You’re not going to read their full report, but here are the highlights:

  • Land contracts are still the wild west where families without access to other credit sources have little protections.
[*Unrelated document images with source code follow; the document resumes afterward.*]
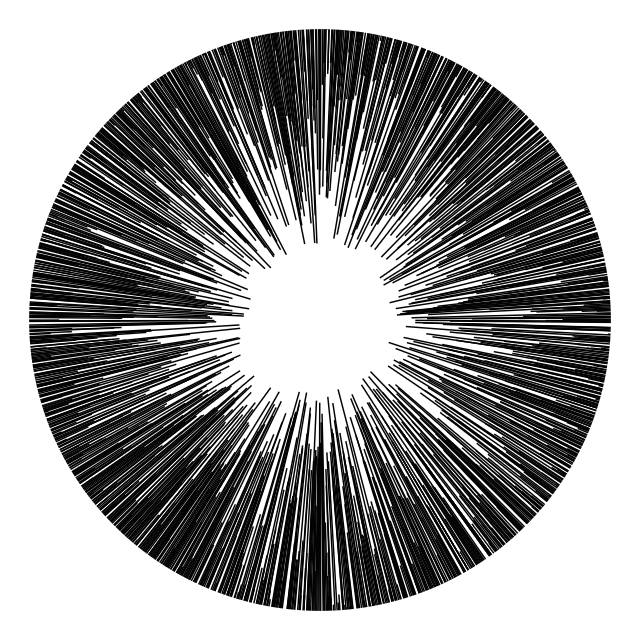
This background is drawn by a WebGL 2 fragment shader. Its source:

```glsl
#version 300 es
precision highp float;
// A burst of thin black spokes inside a white field, cut off by a round rim.
// Each layer splits the circle into angular cells holding one jittered spoke
// of constant width; random inner ends leave a clear, ragged centre.

uniform vec2 u_resolution;
out vec4 outColor;

const float TAU = 6.2831853;
const float RIM_RADIUS = 0.4545;
const float CLEAR_RADIUS = 0.112;
const float SPOKE_WIDTH = 0.0023;
const float START_BIAS = 0.8;
const float CELLS = 360.0;
const int LAYERS = 5;
const vec3 PAPER = vec3(1.0);
const vec3 INK = vec3(0.01);

// Two independent random values in 0..1 for a cell of a layer
vec2 hash2(vec2 cell) {
  vec3 q = fract(cell.xyx * vec3(0.1031, 0.1030, 0.0973));
  q += dot(q, q.yzx + 33.33);
  return fract((q.xx + q.yz) * q.zy);
}

// Smooth coverage of a shape from its signed distance
float coverage(float signedDistance, float pixel) {
  return clamp(0.5 - signedDistance / pixel, 0.0, 1.0);
}

// Radial bar of constant width running outward from the given start radius
float spoke(vec2 p, float angle, float start, float width, float pixel) {
  vec2 axis = vec2(cos(angle), sin(angle));
  float along = dot(p, axis);
  float across = abs(p.x * axis.y - p.y * axis.x);
  return coverage(across - 0.5 * width, pixel) * coverage(start - along, pixel);
}

// Share of paper left uncovered by one layer of spokes
float layerGaps(vec2 p, float layer, float pixel) {
  float turn = atan(p.y, p.x) / TAU;
  float home = floor(turn * CELLS);
  float gaps = 1.0;
  for (int i = -1; i <= 1; i++) {
    float cell = mod(home + float(i), CELLS);
    vec2 rnd = hash2(vec2(cell + 1.0, layer * 17.0 + 5.0));
    float angle = (cell + rnd.x) / CELLS * TAU;
    float start = mix(CLEAR_RADIUS, RIM_RADIUS, pow(rnd.y, START_BIAS));
    gaps *= 1.0 - spoke(p, angle, start, SPOKE_WIDTH, pixel);
  }
  return gaps;
}

void main() {
  float side = min(u_resolution.x, u_resolution.y);
  vec2 p = (gl_FragCoord.xy - 0.5 * u_resolution) / side;
  float pixel = 1.0 / side;

  // Overlay the spoke layers
  float gaps = 1.0;
  for (int i = 0; i < LAYERS; i++) {
    gaps *= layerGaps(p, float(i), pixel);
  }

  // Trim everything to the disc
  float disc = coverage(length(p) - RIM_RADIUS, pixel);
  outColor = vec4(mix(PAPER, INK, (1.0 - gaps) * disc), 1.0);
}
```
They found that Florida, Maryland and Oklahoma have protections equivalent to standard mortgages, while Texas, Illinois, and Ohio offer some level of protections after a certain percentage of the contract is fulfilled including return of down payment and repair investments in some cases.
  • Their database showed that 69% of land contracts were in these six states with Michigan holding 25%, Ohio 13%, and Wisconsin 11%.
  • They caution that though these states require recording, this data likely understates the level of land contract activity, reflecting perhaps at most only 25% of actual transactions.
  • The median level for land contract sales was $74,000 with more than 70% at less than $100,000.
  • 45% of the sales were less than half of the price of standard mortgage sales in these markets after the recession.
  • In Wayne County, containing Detroit, 49% of the contract land sales were less than $53,000 in 2005 and increased to 57% in 2016, and credit narrowed.  A report chart showed that contract sales where overwhelming compared to banks’ sales under Home Mortgage Disclosure Act (HMDA) reporting.
  • The report shows that land contract sales are dominating the market for $50,000 or below sales price homes.

You get the message.  This is bad business.  Carpenter and her co-authors were Federal Reserve careful in coming to rash conclusions, but even the most cursory reading underscores the fact that lower income families trying to access home ownership at the lower end of the market that they can afford are still being deserted by the banking and normal credit system and herded into land contract sales lacking better, cheaper, and more secure options.